→ EXERCISE INSTRUCTIONS
Lines from the records below that contain the word "opacity" are to be copied out.

→ Dataset excerpts
====================

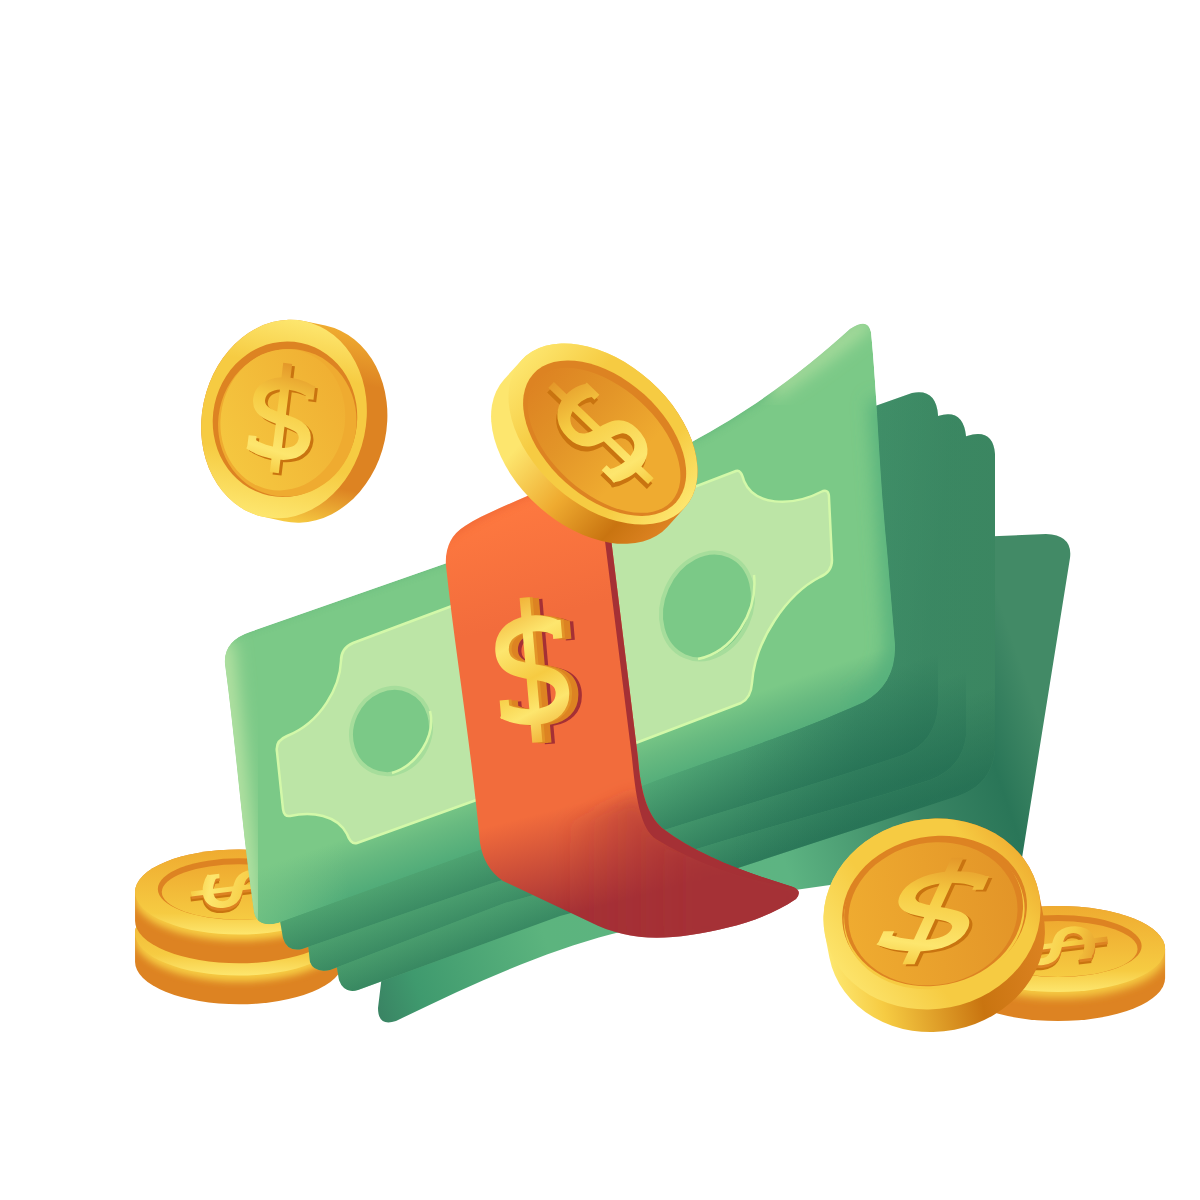
<!DOCTYPE html>
<html lang="en">
<head>
<meta charset="utf-8">
<title>Banknotes and gold coins</title>
<style>
:root{
  --paper:#ffffff;
  --gold-pale:#fde66e; --gold:#f6cb42; --gold-warm:#efab30; --gold-deep:#e39528; --amber:#dd8322; --amber-dark:#c97410;
  --note:#7bc987; --note-pale:#bce5a6; --note-glow:#d3f8a9; --note-edge:#a6dd9b; --note-mid:#48a676; --note-deep:#3a8564; --note-dark:#1f6a50;
  --band-light:#ff7a40; --band:#f26c3c; --band-dark:#a53035;
}
*{box-sizing:border-box}
html,body{margin:0;width:1200px;height:1200px;overflow:hidden;background:var(--paper)}
.art{display:block;width:1200px;height:1200px}
.s-pale{stop-color:var(--gold-pale)} .s-gold{stop-color:var(--gold)} .s-warm{stop-color:var(--gold-warm)} .s-deep{stop-color:var(--gold-deep)}
.s-amber{stop-color:var(--amber)} .s-amber-dark{stop-color:var(--amber-dark)}
.s-note{stop-color:var(--note)} .s-note-mid{stop-color:var(--note-mid)} .s-note-deep{stop-color:var(--note-deep)} .s-note-dark{stop-color:var(--note-dark)} .s-note-edge{stop-color:var(--note-edge)}
.s-band-light{stop-color:var(--band-light)} .s-band{stop-color:var(--band)} .s-band-dark{stop-color:var(--band-dark)}
.clear{stop-opacity:0}
.sign-shade{stroke:var(--amber-dark)}
.sign-side{stroke:var(--amber)}
.sign-face{stroke:url(#sign-gold)}
.recess-edge{fill:var(--amber)}
.print{fill:var(--note-pale);stroke:var(--note-glow);stroke-width:2.5;stroke-linejoin:round}
.medallion{fill:var(--note);stroke:var(--note-edge);stroke-width:4}
</style>
</head>
<body>
<svg class="art" viewBox="0 0 1200 1200" role="img" aria-label="A banded wad of green banknotes surrounded by gold dollar coins">
<defs>
  <!-- coin gradients -->
  <linearGradient id="sign-gold" gradientUnits="userSpaceOnUse" x1="10" y1="-55" x2="-10" y2="55">
    <stop offset="0" class="s-deep"/><stop offset=".35" class="s-gold"/><stop offset=".8" class="s-pale"/><stop offset="1" class="s-gold"/>
  </linearGradient>
  <linearGradient id="band-sign-gold" gradientUnits="userSpaceOnUse" x1="-20" y1="-55" x2="20" y2="55">
    <stop offset="0" class="s-warm"/><stop offset=".3" class="s-pale"/><stop offset=".55" class="s-gold"/><stop offset=".75" class="s-pale"/><stop offset="1" class="s-warm"/>
  </linearGradient>
  <linearGradient id="rim-up"><stop offset="0" class="s-pale"/><stop offset=".3" class="s-gold"/><stop offset=".75" class="s-gold"/><stop offset="1" class="s-pale"/></linearGradient>
  <linearGradient id="rim-flat" x1="0" y1="1" x2="0" y2="0"><stop offset="0" class="s-pale"/><stop offset=".25" class="s-gold"/><stop offset="1" class="s-warm"/></linearGradient>
  <linearGradient id="rim-front" x1="0" y1=".7" x2="1" y2=".3"><stop offset="0" class="s-pale"/><stop offset=".35" class="s-gold"/><stop offset=".8" class="s-gold"/><stop offset="1" class="s-warm"/></linearGradient>
  <linearGradient id="edge-float"><stop offset="0" class="s-gold"/><stop offset=".22" class="s-amber"/><stop offset=".75" class="s-amber"/><stop offset="1" class="s-warm"/></linearGradient>
  <linearGradient id="edge-tumble"><stop offset="0" class="s-pale"/><stop offset=".25" class="s-pale"/><stop offset=".55" class="s-warm"/><stop offset=".82" class="s-amber-dark"/><stop offset="1" class="s-amber"/></linearGradient>
  <linearGradient id="edge-front"><stop offset="0" class="s-pale"/><stop offset=".2" class="s-gold"/><stop offset=".65" class="s-amber-dark"/><stop offset="1" class="s-amber"/></linearGradient>
  <linearGradient id="well-light" x1="0" y1="0" x2="1" y2="1"><stop offset="0" class="s-gold"/><stop offset="1" class="s-warm"/></linearGradient>
  <linearGradient id="well-warm"><stop offset="0" class="s-amber"/><stop offset=".35" class="s-deep"/><stop offset=".7" class="s-warm"/><stop offset="1" class="s-warm"/></linearGradient>
  <linearGradient id="well-front"><stop offset="0" class="s-warm"/><stop offset="1" class="s-deep"/></linearGradient>
  <linearGradient id="well-flat" x1="0" y1="0" x2="0" y2="1"><stop offset="0" class="s-warm"/><stop offset="1" class="s-gold"/></linearGradient>

  <!-- note gradients -->
  <linearGradient id="note-front" gradientUnits="userSpaceOnUse" x1="637" y1="735" x2="660" y2="800">
    <stop offset="0" class="s-note"/><stop offset=".35" stop-color="#68ba80"/><stop offset="1" class="s-note-mid"/>
  </linearGradient>
  <linearGradient id="note-left-glow" gradientUnits="userSpaceOnUse" x1="226" y1="700" x2="330" y2="690">
    <stop offset="0" class="s-note"/><stop offset="1" class="s-note clear"/>
  </linearGradient>
  <linearGradient id="note-across" gradientUnits="userSpaceOnUse" x1="280" y1="0" x2="1000" y2="0">
    <stop offset="0" stop-color="#63bb7d"/><stop offset=".5" stop-color="#5fb980"/><stop offset=".8" stop-color="#46966d"/><stop offset="1" stop-color="#479268"/>
  </linearGradient>
  <linearGradient id="note-depth" gradientUnits="userSpaceOnUse" x1="640" y1="757" x2="668" y2="837">
    <stop offset="0" class="s-note-dark clear"/><stop offset="1" class="s-note-dark" stop-opacity=".7"/>
  </linearGradient>
  <linearGradient id="note-depth-3" href="#note-depth" gradientTransform="translate(8 25)"/>
  <linearGradient id="note-depth-4" href="#note-depth" gradientTransform="translate(16 48)"/>
  <linearGradient id="note-side" gradientUnits="userSpaceOnUse" x1="830" y1="0" x2="1000" y2="20">
    <stop offset="0" class="s-note-dark clear"/><stop offset="1" class="s-note-dark" stop-opacity=".3"/>
  </linearGradient>
  <linearGradient id="note-back" gradientUnits="userSpaceOnUse" x1="380" y1="1010" x2="1060" y2="780">
    <stop offset="0" class="s-note-deep"/><stop offset=".06" stop-color="#3f9a6e"/><stop offset=".25" stop-color="#5cb47e"/><stop offset=".6" stop-color="#5db482"/><stop offset=".8" class="s-note-deep"/><stop offset=".92" stop-color="#2a7658"/><stop offset="1" stop-color="#428a66"/>
  </linearGradient>

  <!-- band gradients -->
  <linearGradient id="band-fill" gradientUnits="userSpaceOnUse" x1="510" y1="490" x2="620" y2="915">
    <stop offset="0" class="s-band-light"/><stop offset=".3" class="s-band"/><stop offset=".73" class="s-band"/><stop offset=".97" class="s-band-dark"/>
  </linearGradient>
  <linearGradient id="band-tail" gradientUnits="userSpaceOnUse" x1="560" y1="0" x2="690" y2="0">
    <stop offset="0" class="s-band-dark clear"/><stop offset="1" class="s-band-dark" stop-opacity=".75"/>
  </linearGradient>

  <filter id="soft" x="-20%" y="-20%" width="140%" height="140%"><feGaussianBlur stdDeviation="9"/></filter>
  <filter id="soft-small" x="-20%" y="-20%" width="140%" height="140%"><feGaussianBlur stdDeviation="4"/></filter>

  <!-- dollar sign lettering -->
  <g id="dollar" fill="none">
    <path d="M0-55V55" stroke-width="9"/>
    <path d="M26-30C10-39-24-37-24-16C-24 8 26-5 26 18C26 41-12 38-28 29" stroke-width="12"/>
    <path d="M26-36V-22M-26 21V35" stroke-width="8"/>
  </g>
  <g id="raised-dollar">
    <use href="#dollar" class="sign-shade" x="3" y="2"/>
    <use href="#dollar" class="sign-face"/>
  </g>

  <!-- coin lying flat -->
  <path id="flat-edge" d="M-105 0A105 43 0 0 1 105 0V29A105 43 0 0 1-105 29Z"/>
  <clipPath id="flat-clip"><use href="#flat-edge"/></clipPath>
  <g id="flat-coin">
    <use href="#flat-edge" fill="var(--amber)"/>
    <g clip-path="url(#flat-clip)"><ellipse cy="5" rx="106" ry="44" fill="var(--gold)" filter="url(#soft-small)"/></g>
    <ellipse rx="105" ry="43" fill="url(#rim-flat)"/>
    <ellipse cy="-3" rx="82" ry="31" class="recess-edge"/>
    <ellipse cy="0" rx="78" ry="28" fill="url(#well-flat)"/>
    <g transform="matrix(.05 .56 -.88 .11 0 -4)">
      <use href="#dollar" class="sign-shade" x="9" y="1"/>
      <use href="#dollar" class="sign-side" x="5"/>
      <use href="#dollar" class="sign-face"/>
    </g>
  </g>

  <!-- note outlines -->
  <path id="note-2" d="M700 470L878 405L912 393Q936 388 938 415V705Q936 742 903 755C820 783 740 806 655 833L490 884L302 949Q287 952 283 938L279 915L480 820Z"/>
  <path id="note-3" d="M730 500L938 416Q963 408 966 436V736Q962 768 930 780C850 806 770 826 690 851L505 903L330 970Q314 973 310 962L308 944L480 840Z"/>
  <path id="note-4" d="M760 520L967 436Q993 428 995 454V750Q992 784 958 796C885 820 810 844 735 869L560 916L358 990Q344 994 339 980L336 962L480 850Z"/>
  <path id="note-1" d="M225 664Q223 641 250 632L447 563L690 443C760 405 808 367 850 329Q868 317 871 332C877 390 879 470 887 550L895 645Q896 684 864 702C790 736 720 756 640 787L480 850L278 923Q257 928 254 912C242 830 236 745 225 664Z"/>
  <clipPath id="note-1-clip"><use href="#note-1"/></clipPath>
  <path id="band-shape" d="M446 566Q444 539 465 526C485 513 515 502 545 488L610 530L638 758C641 795 648 815 662 828C700 857 748 873 793 887Q803 891 796 899C765 920 728 929 690 935C650 941 620 937 590 922L503 881Q484 868 480 843C471 745 455 650 446 566Z"/>
  <clipPath id="band-clip"><use href="#band-shape"/></clipPath>
</defs>

<g id="coin-stack">
  <use href="#flat-coin" transform="translate(239 933) scale(.99)"/>
  <use href="#flat-coin" transform="translate(239 892) scale(.99)"/>
</g>

<g id="banknotes">
  <path fill="url(#note-back)" d="M900 540L1046 534Q1073 535 1070 558L1022 858L830 885L795 890L612 934C540 953 470 985 396 1021Q378 1027 378 1008L382 975L600 850Z"/>
  <use href="#note-4" fill="url(#note-across)"/><use href="#note-4" fill="url(#note-depth-4)"/><use href="#note-4" fill="url(#note-side)"/>
  <use href="#note-3" fill="url(#note-across)"/><use href="#note-3" fill="url(#note-depth-3)"/><use href="#note-3" fill="url(#note-side)"/>
  <use href="#note-2" fill="url(#note-across)"/><use href="#note-2" fill="url(#note-depth)"/><use href="#note-2" fill="url(#note-side)"/>

  <g id="front-note" clip-path="url(#note-1-clip)">
    <use href="#note-1" fill="url(#note-front)"/>
    <use href="#note-1" fill="url(#note-left-glow)" opacity=".7"/>
    <path d="M880 400L896 640Q897 690 850 710" fill="none" stroke="#55b07b" stroke-width="20" filter="url(#soft)"/>
    <path d="M222 640L252 925" fill="none" stroke="var(--note-pale)" stroke-width="20" filter="url(#soft)"/>
    <path d="M228 632L450 556M690 438C760 400 808 362 860 318" fill="none" stroke="#58ae76" stroke-width="9" filter="url(#soft-small)" opacity=".65"/>
    <path d="M770 390Q830 350 868 318" fill="none" stroke="var(--note-pale)" stroke-width="14" filter="url(#soft)"/>
    <path class="print" d="M277 752Q275 741 287 736C322 722 340 686 341 661Q341 648 353 643L460 603L482 798L357 843Q351 845 347 834C337 815 312 811 290 816Q284 817 283 809Z"/>
    <path class="print" d="M590 527L736 471Q741 469 744 481C754 505 790 508 823 491Q829 489 829 498L832 560Q832 572 820 577C787 594 755 640 752 683Q751 698 741 703L620 749Z"/>
    <ellipse class="medallion" cx="391" cy="731" rx="39" ry="44" transform="rotate(25 391 731)"/>
    <ellipse class="medallion" cx="707" cy="606" rx="44" ry="55" transform="rotate(24 707 606)"/>
    <path d="M430 711C436 735 418 765 392 773M754 575C758 612 733 652 698 659" fill="none" stroke="var(--note-glow)" stroke-width="2.5"/>
  </g>
</g>

<g id="paper-band">
  <use href="#band-shape" fill="url(#band-fill)"/>
  <g clip-path="url(#band-clip)">
    <path d="M440 540Q470 515 550 484" fill="none" stroke="#e2572c" stroke-width="8" opacity=".5" filter="url(#soft-small)"/>
    <path d="M560 826L638 795L664 836L810 880V950H560Z" fill="url(#band-tail)" filter="url(#soft)"/>
    <path d="M603 525L612 525L640 758C643 795 650 815 664 828C700 857 748 873 800 889C748 880 700 866 656 839C641 829 636 800 632 758Z" fill="var(--band-dark)"/>
  </g>
  <g id="band-dollar" transform="translate(531 670) rotate(-5) scale(1.13 1.32)">
    <use href="#dollar" stroke="var(--band-dark)" x="11" y="2"/>
    <use href="#dollar" class="sign-side" x="8" y="1"/>
    <use href="#dollar" class="sign-side" x="5" y="1"/>
    <use href="#dollar" stroke="var(--gold-deep)" x="2.5"/>
    <use href="#dollar" stroke="url(#band-sign-gold)"/>
  </g>
</g>

<g id="floating-coin">
  <g transform="translate(284 419) rotate(-78)">
    <path fill="url(#edge-float)" d="M-100 0A100 82 0 0 1 100 0V21A100 82 0 0 1-100 21Z"/>
    <ellipse rx="100" ry="82" fill="url(#rim-up)"/>
    <ellipse cy="1" rx="78" ry="72" class="recess-edge"/>
    <ellipse cx="-3" cy="4" rx="74" ry="69" fill="var(--gold-warm)"/>
    <ellipse cx="-1" cy="-1" rx="71" ry="62" fill="url(#well-light)"/>
  </g>
  <use href="#raised-dollar" transform="translate(281 418) rotate(7)"/>
</g>

<g id="tumbling-coin">
  <g transform="translate(603 434) rotate(42)">
    <path fill="url(#edge-tumble)" d="M-110 0A110 71 0 0 1 110 0V26A110 71 0 0 1-110 26Z"/>
    <ellipse rx="110" ry="71" fill="url(#rim-up)"/>
    <ellipse cx="4" cy="2" rx="96" ry="59" class="recess-edge"/>
    <ellipse cx="5" cy="4" rx="91" ry="53" fill="url(#well-warm)"/>
  </g>
  <g transform="translate(601 433) rotate(-46) scale(.88 1.26)">
    <use href="#dollar" class="sign-shade" x="-5" y="2"/>
    <use href="#dollar" class="sign-face"/>
  </g>
</g>

<use id="resting-coin" href="#flat-coin" transform="translate(1058 949) scale(1.02 1)"/>

<g id="front-coin">
  <g transform="translate(932 914) rotate(-11)">
    <path fill="url(#edge-front)" d="M-109 0A109 95 0 0 1 109 0V23A109 95 0 0 1-109 23Z"/>
    <ellipse rx="109" ry="95" fill="url(#rim-front)"/>
    <ellipse cx="3" cy="-2" rx="93" ry="75" class="recess-edge"/>
    <ellipse cx="2" cy="1" rx="91" ry="74" fill="var(--gold)"/>
    <ellipse cx="2" cy="-2" rx="90" ry="74" fill="var(--amber)"/>
    <ellipse cx="1" cy="0" rx="85" ry="71" fill="url(#well-front)"/>
  </g>
  <use href="#raised-dollar" transform="matrix(1.34 0 -.445 .97 933 911)"/>
</g>
</svg>
</body>
</html>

====================

→ SOLUTION FOR THIS TASK
.clear{stop-opacity:0}
    <stop offset="0" class="s-note-dark clear"/><stop offset="1" class="s-note-dark" stop-opacity=".7"/>
    <stop offset="0" class="s-note-dark clear"/><stop offset="1" class="s-note-dark" stop-opacity=".3"/>
    <stop offset="0" class="s-band-dark clear"/><stop offset="1" class="s-band-dark" stop-opacity=".75"/>
    <use href="#note-1" fill="url(#note-left-glow)" opacity=".7"/>
    <path d="M228 632L450 556M690 438C760 400 808 362 860 318" fill="none" stroke="#58ae76" stroke-width="9" filter="url(#soft-small)" opacity=".65"/>
    <path d="M440 540Q470 515 550 484" fill="none" stroke="#e2572c" stroke-width="8" opacity=".5" filter="url(#soft-small)"/>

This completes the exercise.